This week, I was able to attend to the Fractal Hackfest. My train from Paris arrived at Strasbourg at 12:45, so I missed the beginning of the Hackfest in the morning but I could be there for the afternoon. I stayed until the middle of Saturday’s afternoon.
On Thursday, I wasn’t there on the morning but there was a sum up of the important part of the morning’s discussions.
There can be two main use cases for Matrix: one for friends, family and other small group discussions, where there are a low volume of messages and you care about all of them; and another for huge and noisy rooms in which there is a lot going on and you don’t necessarily care about most of it (for instance, you would want to be able to focus on the messages mentioning you). Both of these use cases could motivate to split Fractal in two apps: “Barbecue” (for the first use case) and “Banquet” (for the second one).
However, this leads to several open questions:
- How to decide where each room goes?
- Would there be one or two code bases for these apps?
- Would there be one or two Matrix daemon?
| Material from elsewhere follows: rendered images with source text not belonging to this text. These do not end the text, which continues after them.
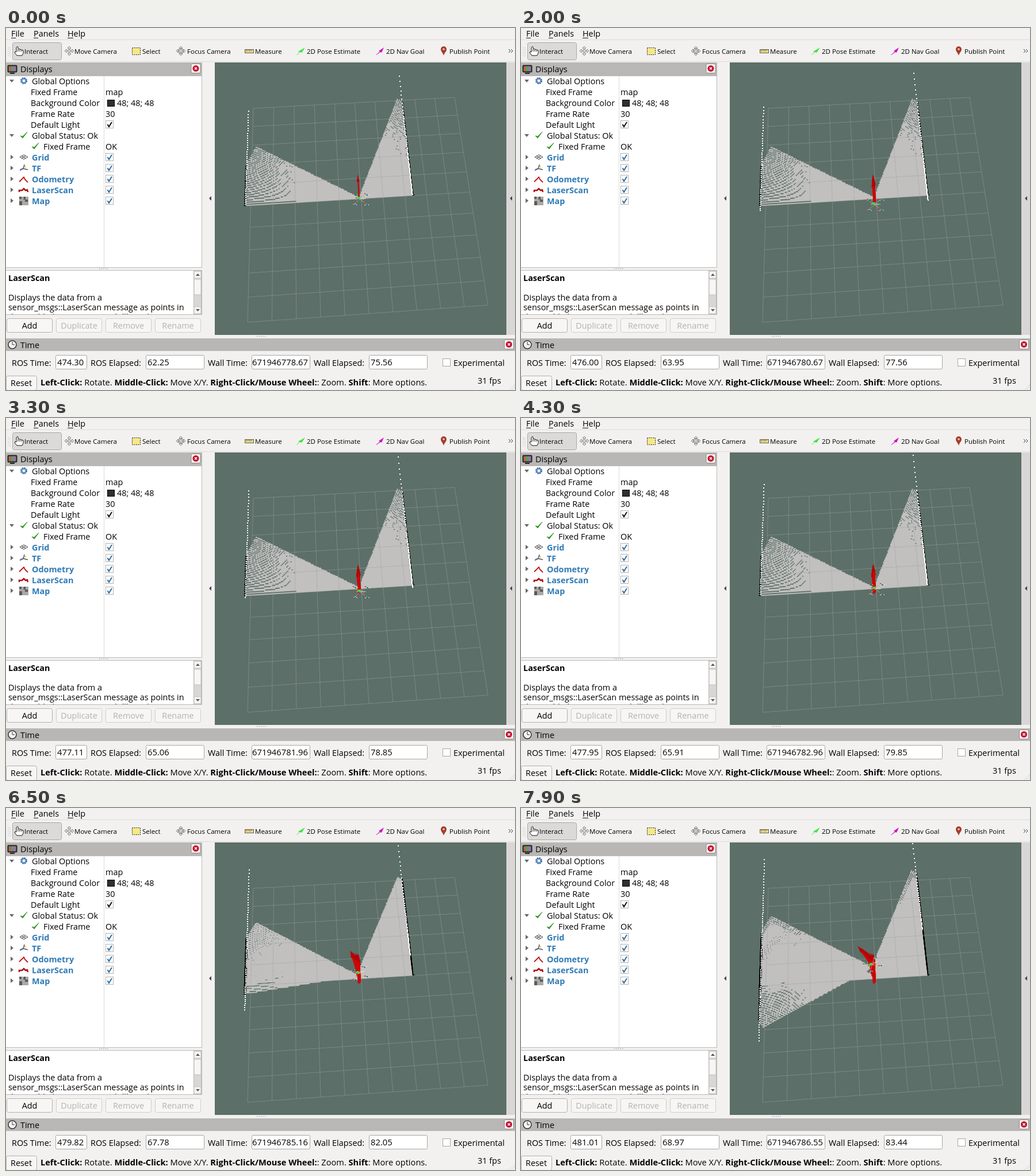
Recreate the animation shown at these times as an HTML page with a canvas. Size 885 px wide and 631 px high, loop 8 s.

```html
<!DOCTYPE html>
<html lang="en">
<head>
<meta charset="utf-8">
<title>Laser scan viewer</title>
<style>
html, body { margin: 0; width: 100%; height: 100%; overflow: hidden; background: #f2f1f0; }
svg, canvas { position: absolute; left: 0; top: 0; }
canvas { left: 363px; top: 60px; }
text { font: 14.4px "Open Sans", "Noto Sans", sans-serif; fill: #000; white-space: pre; }
.tool text { font-size: 11.5px; }
.num text { font-size: 14.8px; }
.hint { font-size: 14.6px; }
.b { font-weight: bold; }
.blue { font-weight: bold; fill: #2f7ab5; }
.off text { fill: #b5b2ae; }
.mid text { text-anchor: middle; }
.box { fill: #fff; stroke: #aaa6a2; }
.btn { fill: #f7f6f5; stroke: #b3afab; }
.off .btn { stroke: #d0cdca; }
.line { fill: none; stroke: #333; }
</style>
</head>
<body>
<svg width="885" height="631" viewBox="0 0 885 631">
  <defs>
    <g id="close">
      <rect x=".5" y=".5" width="16" height="16" rx="2" fill="#f7f6f5" stroke="#8d8a87"/>
      <circle cx="8.5" cy="8.5" r="5.5" fill="#c4122f"/>
      <path d="M6.5 6.5l4 4m0-4l-4 4" stroke="#fff" stroke-width="1.4"/>
    </g>
    <g id="check">
      <rect x=".5" y=".5" width="13" height="13" fill="#fff" stroke="#b5b2ae"/>
      <path d="M3.5 7l2.5 4 5-8" fill="none" stroke="currentColor" stroke-width="2"/>
    </g>
    <path id="tick" d="M1 8l4 4 8-11-8 8z" fill="#3c9a2e" stroke="#3c9a2e"/>
    <path id="closed" d="M0 0l5 4-5 4z" fill="#6b6966"/>
    <path id="open" d="M0 0h8l-4 5z" fill="#6b6966"/>
    <path id="cross" d="M0-8l3 3h-2v4h4v-2l3 3-3 3v-2h-4v4h2l-3 3-3-3h2v-4h-4v2l-3-3 3-3v2h4v-4h-2z" fill="#eee" stroke="#777" stroke-width=".9"/>
    <path id="dots" d="M0 0h17" stroke="#b0adaa" stroke-width="1.5" stroke-dasharray="1.5 2"/>
    <clipPath id="help"><rect x="1" y="424" width="324" height="75"/></clipPath>
  </defs>

  <g>
    <text x="9" y="15">File</text><text x="48" y="15">Panels</text><text x="107" y="15">Help</text>
    <path d="M9 17.5h8M48 17.5h8M107 17.5h10" stroke="#111"/>
    <path d="M0 20.5h885M0 58.5h885" stroke="#dedcda"/>
    <path d="M4 33v16M7 34v16" stroke="#bbb8b5" stroke-dasharray="1.5 2"/>
  </g>

  <g class="tool">
    <rect x="11.5" y="25.5" width="85" height="30" rx="3" fill="#dcdad8" stroke="#aaa7a4"/>
    <path d="M18 34v8l-2-1-1 2 4 5h9l2-4v-5l-3-1-3-1-3-1v-3q-1.5-2-3 1z" fill="#fff" stroke="#111"/>
    <path d="M21 37v4m3-3v3m3-2v2" stroke="#111"/>
    <use href="#cross" x="110" y="40"/>
    <rect x="219.5" y="34.5" width="14" height="12" fill="#f5e888" stroke="#222" stroke-dasharray="2 1.5"/>
    <use href="#cross" x="304" y="40"/><circle cx="304" cy="40" r="4.5" fill="none" stroke="#777"/>
    <rect x="415.5" y="37.5" width="15" height="6" fill="#ead98f" stroke="#665f43"/>
    <path d="M418 38v3m3-3v2m3-2v3m3-3v2" stroke="#665f43"/>
    <path d="M505 47l5-5-2-1 12-7-6 9-3-1-5 5z" fill="#3de63d"/>
    <path d="M643 47l7-6-2-1 9-6-4 9-2-1-7 5z" fill="#d112c4"/>
    <path d="M761 48c-2-6-5-7-5-11a5 5 0 0 1 10 0c0 4-3 5-5 11z" fill="#a73b2a"/><circle cx="761" cy="37" r="1.8" fill="#e8c9c3"/>
    <text x="32" y="45">Interact</text><text x="119" y="45">Move Camera</text>
    <text x="237" y="45">Select</text><text x="315" y="45">Focus Camera</text>
    <text x="433" y="45">Measure</text><text x="523" y="45">2D Pose Estimate</text>
    <text x="661" y="45">2D Nav Goal</text><text x="771" y="45">Publish Point</text>
    <path d="M874 37l3 3-3 3m4-6l3 3-3 3" class="line"/>
  </g>

  <g>
    <rect y="60" width="341" height="23" fill="#b9b7b5"/>
    <rect x="3.5" y="65.5" width="15" height="11" rx="1" fill="#58a05c" stroke="#222" stroke-width="2"/>
    <path d="M5 67h4v8h-4z" fill="#c85a5a"/><path d="M13 67h4v8h-4z" fill="#a86ab8"/><path d="M7 79h8" stroke="#222" stroke-width="2"/>
    <text x="25" y="77">Displays</text>
    <use href="#close" x="321.5" y="62"/>
    <rect x="-.5" y="83.5" width="341" height="334" fill="#fff" stroke="#bdbab7"/>
    <path d="M170.5 84v333" stroke="#dcdad8"/>
    <g id="tree" color="#2f6da3"></g>
    <circle cx="31" cy="92" r="4.5" fill="#9cbbe0" stroke="#3f6ea5" stroke-width="3" stroke-dasharray="2.5 1"/><circle cx="31" cy="92" r="2" fill="#fff"/>
    <use href="#tick" x="24" y="180"/><use href="#tick" x="44" y="199"/>
    <rect x="176.5" y="125.5" width="12" height="11" fill="#303030" stroke="#000"/>
    <use href="#check" x="173" y="161" color="#111"/>
    <path d="M24 225l7-4 7 4-7 4zm3-2l7 4m-7 0l7-4" fill="none" stroke="#444"/>
    <path d="M24 248l6-3 2-7m-2 7l8 2" fill="none" stroke="#555" stroke-width="1.5"/><path d="M32 240l2 3" stroke="#d8b82c" stroke-width="2"/><path d="M25 247l5-2" stroke="#4770b0" stroke-width="2"/>
    <path d="M23 268l8-8 2 4 5 5" fill="none" stroke="#c31212" stroke-width="1.8"/>
    <path d="M23 286v-3h5l3-3 3 3 3-1 1 4" fill="none" stroke="#b01010" stroke-width="2.5"/>
    <path d="M23 294h16v15h-16z" fill="#aaa9a7"/><path d="M23 294h4v4h-4zm8 0h3v5h4v4h-5v-4h-3zm-8 8h5v7h-5z" fill="#5c5b59"/>
    <use href="#dots" x="162" y="419.5"/>
  </g>

  <g>
    <rect x="-.5" y="422.5" width="341" height="77" fill="#fff" stroke="#bdbab7"/>
    <g clip-path="url(#help)">
      <text x="4" y="441" class="b">LaserScan</text>
      <text x="4" y="475">Displays the data from a</text>
      <text x="4" y="492">sensor_msgs::LaserScan message as points in</text>
      <text x="4" y="509">the world, drawn as points, billboards,</text>
    </g>
    <rect x="326.5" y="423.5" width="13" height="75" fill="#d9d7d5" stroke="#bdbab7"/>
    <path d="M327 424h12v12h-12zm0 14h12v27h-12zm0 48h12v12h-12z" fill="#f7f6f5" stroke="#c4c1be"/>
    <path d="M330 432h7l-3.5-4zm0 58h7l-3.5 4z" fill="#555"/>
    <g id="buttons" class="mid"></g>
    <rect x="870" y="60" width="15" height="475" fill="#d9d7d5"/>
    <path d="M357 293v8l-4-4zM880 293v8l-4-4z" fill="#444"/>
    <use href="#dots" x="436" y="537.5"/>
  </g>

  <g>
    <rect y="541" width="885" height="22" fill="#b9b7b5"/>
    <circle cx="11" cy="552" r="7" fill="#f4f4f4" stroke="#333" stroke-width="1.5"/><path d="M11 547v5h4" class="line"/>
    <text x="25" y="558">Time</text><use href="#close" x="866" y="543"/>
    <text x="10" y="589">ROS Time:</text><text x="147" y="589">ROS Elapsed:</text>
    <text x="351" y="589">Wall Time:</text><text x="535" y="589">Wall Elapsed:</text>
    <g class="num">
      <rect class="box" x="86.5" y="570.5" width="54" height="24" rx="2"/><text id="ros" x="89" y="588"/>
      <rect class="box" x="243.5" y="570.5" width="101" height="24" rx="2"/><text id="rosRun" x="246" y="588"/>
      <rect class="box" x="427.5" y="570.5" width="101" height="24" rx="2"/><text id="wall" x="428" y="588"/>
      <rect class="box" x="631.5" y="570.5" width="101" height="24" rx="2"/><text id="wallRun" x="634" y="588"/>
    </g>
    <rect class="box" x="759.5" y="576.5" width="13" height="13"/><text x="778" y="589">Experimental</text>
    <rect class="btn" x=".5" y="606.5" width="53" height="25" rx="3"/><text x="8" y="624">Reset</text>
    <text class="hint" x="60" y="623"><tspan class="b">Left-Click:</tspan> Rotate. <tspan class="b">Middle-Click:</tspan> Move X/Y. <tspan class="b">Right-Click/Mouse Wheel:</tspan>: Zoom. <tspan class="b">Shift</tspan>: More options.</text>
    <text x="820" y="620">31 fps</text>
    <path d="M884 622l-9 9m9-5l-5 5" stroke="#bbb8b5" stroke-dasharray="1.5 2"/>
  </g>
</svg>
<canvas id="view" width="507" height="475"></canvas>
<script>
const $ = id => document.getElementById(id);

const label = (x, y, text, cls = '') => `<text x="${x}" y="${y}" class="${cls}">${text}</text>`;
const icon = (id, x, y) => `<use href="#${id}" x="${x}" y="${y}"/>`;

// Tree rows: indent, name, value
$('tree').innerHTML = [
  [45, 'Global Options'], [43, 'Fixed Frame', 'map'], [43, 'Background Color', '48; 48; 48'],
  [43, 'Frame Rate', '30'], [43, 'Default Light'], [45, 'Global Status: Ok'], [65, 'Fixed Frame', 'OK'],
  [45, 'Grid'], [45, 'TF'], [45, 'Odometry'], [45, 'LaserScan'], [45, 'Map']
].map(([x, name, value = ''], i) => {
  const y = 98 + 19 * i, display = i > 6;
  return label(x, y, name, display ? 'blue' : '') + label(i === 2 ? 193 : 173, y, value) +
    (display ? icon('closed', 8, y - 10) + icon('check', 173, y - 13) : '') +
    (name.startsWith('Global') ? icon('open', 6, y - 8) : '');
}).join('');

$('buttons').innerHTML = ['Add', 'Duplicate', 'Remove', 'Rename'].map((name, i) =>
  `<g class="${i ? 'off' : ''}"><rect class="btn" x="${1.5 + 86 * i}" y="506.5" width="79" height="24" rx="3"/>` +
  label(41 + 86 * i, 524, name) + '</g>').join('');

// World units: the ground grid is the unit square, one grid square is 0.1
const BG = '#5c6f68', RAD = Math.PI / 180;
const LEFT_WALL = -.023, RIGHT_WALL = .735;
const CELL = .005, MAP_RANGE = .55, HIT_RANGE = .6;

const c = $('view').getContext('2d');
c.translate(-363, -60);

// Perspective of the ground plane
function project(u, v) {
  const w = 1 + .01671 * u - .165 * v;
  return [(430 + 363.03 * u - 79.3 * v) / w, (140 - 16.98 * u + 288.35 * v) / w];
}

// Back up a little, then drive forward while turning left
function poseAt(t) {
  const drive = Math.max(0, t - 4) / 3.9;
  return {
    u: .491 + .004 * Math.sin(2 * t) - .01 * drive,
    v: .495 + .026 * Math.sin(Math.PI * Math.min(t, 4) / 4) - .068 * drive ** 2,
    yaw: Math.max(0, t - 5.2) * 12
  };
}

// One ray per degree over the front half circle, ending on the side walls
function castRays({ u, yaw }) {
  const rays = [];
  for (const side of [-1, 1]) {
    const gap = side < 0 ? u - LEFT_WALL : RIGHT_WALL - u;
    for (let a = side * yaw; a < 89; a++) {
      const cos = Math.cos(a * RAD);
      rays.push({ dx: side * cos, dy: -Math.sin(a * RAD), dist: gap / cos });
    }
  }
  return rays;
}

function addCell(path, u, v) {
  const i = Math.floor(u / CELL), j = Math.floor(v / CELL);
  path.cells.add(i + ',' + j);
}

function cellPath(cells) {
  const path = new Path2D();
  for (const key of cells) {
    const [i, j] = key.split(',').map(Number);
    [[0, 0], [1, 0], [1, 1], [0, 1]].forEach(([a, b], k) =>
      path[k ? 'lineTo' : 'moveTo'](...project((i + a) * CELL, (j + b) * CELL)));
    path.closePath();
  }
  return path;
}

// Cells crossed by the rays are free, cells at their ends are occupied
function mapScan(time) {
  const pose = poseAt(time), free = new Set(), wall = new Set();
  const mark = (set, ray, r) => set.add(
    Math.floor((pose.u + ray.dx * r) / CELL) + ',' + Math.floor((pose.v + ray.dy * r) / CELL));
  for (const ray of castRays(pose)) {
    if (ray.dist > HIT_RANGE) continue;
    for (let r = 0; r < Math.min(ray.dist, MAP_RANGE); r += CELL / 2) mark(free, ray, r);
    if (ray.dist < MAP_RANGE) for (const r of [0, CELL]) mark(wall, ray, ray.dist + r);
  }
  return { time, free: cellPath(free), wall: cellPath(wall) };
}
const scans = [0, 5.5, 5.6, 5.7, 7.4].map(mapScan);

function drawMap(t) {
  const known = scans.filter(s => s.time <= t);
  c.fillStyle = '#c1c0bf';
  known.forEach(s => c.fill(s.free));
  c.fillStyle = '#000';
  known.forEach(s => c.fill(s.wall));
}

function line(x1, y1, x2, y2, color, width) {
  c.strokeStyle = color;
  c.lineWidth = width;
  c.beginPath();
  c.moveTo(x1, y1);
  c.lineTo(x2, y2);
  c.stroke();
}

function drawGrid() {
  const color = 'rgba(160,160,164,.5)';
  for (let k = 0; k < 1.05; k += .1) {
    line(...project(k, 0), ...project(k, 1), color, 1);
    line(...project(0, k), ...project(1, k), color, 1);
  }
}

// Around 1.2 s the scan is briefly shown turned against the map
function drawScan(t, pose) {
  const lag = 6 * RAD * Math.exp(-(((t - 1.2) / .3) ** 2));
  const range = .71 + .07 * Math.min(1, t / 4), cos = Math.cos(lag), sin = Math.sin(lag);
  c.fillStyle = '#fff';
  for (const { dx, dy, dist } of castRays(pose)) {
    if (dist > range) continue;
    const [x, y] = project(pose.u + dist * (dx * cos + dy * sin), pose.v + dist * (dy * cos - dx * sin));
    c.fillRect(Math.round(x) - 1, Math.round(y) - 1, 2, 2);
  }
}

function drawArrow({ u, v, yaw }) {
  const [x1, y1] = project(u, v);
  const [x2, y2] = project(u - .115 * Math.sin(yaw * RAD), v - .115 * Math.cos(yaw * RAD));
  const len = Math.hypot(x2 - x1, y2 - y1), dx = (x2 - x1) / len, dy = (y2 - y1) / len;
  const hx = x2 - dx * 13, hy = y2 - dy * 13;
  line(x1, y1, hx, hy, '#cc0808', 2.5);
  c.fillStyle = '#b50505';
  c.beginPath();
  c.moveTo(x2, y2);
  c.lineTo(hx - dy * 2.5, hy + dx * 2.5);
  c.lineTo(hx + dy * 2.5, hy - dx * 2.5);
  c.fill();
}

function random(seed) {
  return () => (seed = (seed * 16807) % 2147483647) / 2147483647;
}

// Small axes with an illegibly small name beside them
function drawFrame(x, y, width, rnd) {
  c.fillStyle = '#fff';
  for (let i = 0; i < width; i++)
    if (rnd() < .75) c.fillRect(Math.round(x + i - 2), Math.round(y + rnd() * 2 - 1), 1, 1);
  ['#e03030', '#30d840', '#2c45c8'].forEach((color, i) => {
    c.fillStyle = color;
    c.fillRect(x - 2 + i * 2, y - 2 + i, 2, 2);
  });
}

function drawRobot({ u, v, yaw }) {
  const rnd = random(41), [x, y] = project(u, v);
  c.save();
  c.translate(x, y);
  c.rotate(-yaw * RAD);
  for (const dx of [-10, 11]) for (const dy of [-6, 11]) drawFrame(dx, dy, 9, rnd);
  drawFrame(-4, 1, 18, rnd);
  line(-8, -4, 9, 8, '#d8c84a', .7);
  line(9, -5, -7, 9, '#d88aa0', .7);
  c.fillStyle = '#35e045';
  c.fillRect(-3, -2, 5, 4);
  c.restore();
}

function draw(t) {
  const pose = poseAt(t);
  c.fillStyle = BG;
  c.fillRect(363, 60, 507, 475);
  drawMap(t);
  drawGrid();
  drawScan(t, pose);
  for (let past = 0; past <= t; past += .2) drawArrow(poseAt(past));
  drawRobot(pose);

  const ros = .85 * t, wall = .998 * t;
  $('ros').textContent = (474.3 + ros).toFixed(2);
  $('rosRun').textContent = (62.25 + ros).toFixed(2);
  $('wall').textContent = '671946' + (778.67 + wall).toFixed(2);
  $('wallRun').textContent = (75.56 + wall).toFixed(2);
}

let shown = -1;
function tick() {
  let step = Math.floor(performance.now() % 8000 / 100);
  if (step === 26) step = 25; // the view stalls here briefly
  if (step !== shown) draw((shown = step) / 10);
  requestAnimationFrame(tick);
}
tick();
</script>
</body>
</html>
```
The Matrix daemon would be a multiplexer for the two applications which would dispatch Matrix events to the appropriate application and send messages and media to Matrix homeservers (see the pictures above). But how would the IPC be implemented? With D-Bus, with COAPT or CBOR over a Unix socket? With JSON over HTTP?
- For Barbecue, what would be the possible fallback options and how would work the interactions with other protocols (e.g. SMS)?
On Friday morning, there was discussions about the support of E2EE (i.e. end to end encryption). Some questions need to be solved for that:
- How to implement it? There would either be a portage of the Matrix<->libolm interface code from matrix-js-sdk to fractal-api or a contribution to build a common matrix-olm-wrapper project which would provide Matrix<->libolm glue for all native clients.
- Investigations about how to share keys more securely between devices are going on.
There was also a discussion about VoIP support for Fractal. There are currently three implementation choices for it WebRTC.org (Google’s library), GStreamer or TNG (if/when Matrix.org opensources its own WebRTC library). WebRTC.org is the most mature and resourced implementation so it would be strongly recommended to use it even if it isn’t part of GNOME.
Different use cases for the multi-account has been listed: personal vs work, multi-project (i.e. an account for each project you would work on) or in order to be able to still use an old account (because it is not possible to migrate an account from a homeserver to another).
In the afternoon, there was a discussion about the possibility of dividing fractal-gtk in order to have three crates (the Matrix API, the backend and the UI). We have talked with Julian (the other GSoC student working on Fractal) and Daniel (our mentor) to know precisely the planning for GSoC. I will be investigating on the localization support during the next weeks and implement it, if it is possible (we are not sure about it for now because of the uncertain status of the Rust binding for gettext). Finally, we have established a list of tasks that should be done for Fractal during the upcoming time (see the picture below).
Saturday morning was about the room history:
- The width of the column in which the messages appear (how to deal with the resizing of the window and the different layouts)
- The support of inline media (like images, videos, audio, formatted text, document preview, link preview, emotes, notice (like GitLab notifications), location).
- Support the display of redacted messages, membership changes, replies and room events.
- The design of the interface to download files.
- Displaying read receipts: just indicate when a user have read a message in a one-to-one chat, also display the name/avatar of the people reading a message, maybe just display the read receipt when pinging someone.
- Messages actions: possible implementations are mouse hovering, secondary/long press or primary click on the messages.
About how I felt about this event, I was quite shy at first, especially because it was the very first event related to computer science I was attending to and I wasn’t participating very much. But the other people were very welcoming (some of them even told me that I was welcome in the GNOME family :)) so it helped me a lot! At least I could learn some things about UI/UX design and have an idea of how decisions are made. At the end, I was very happy about this experience and I will certainly come to GUADEC too!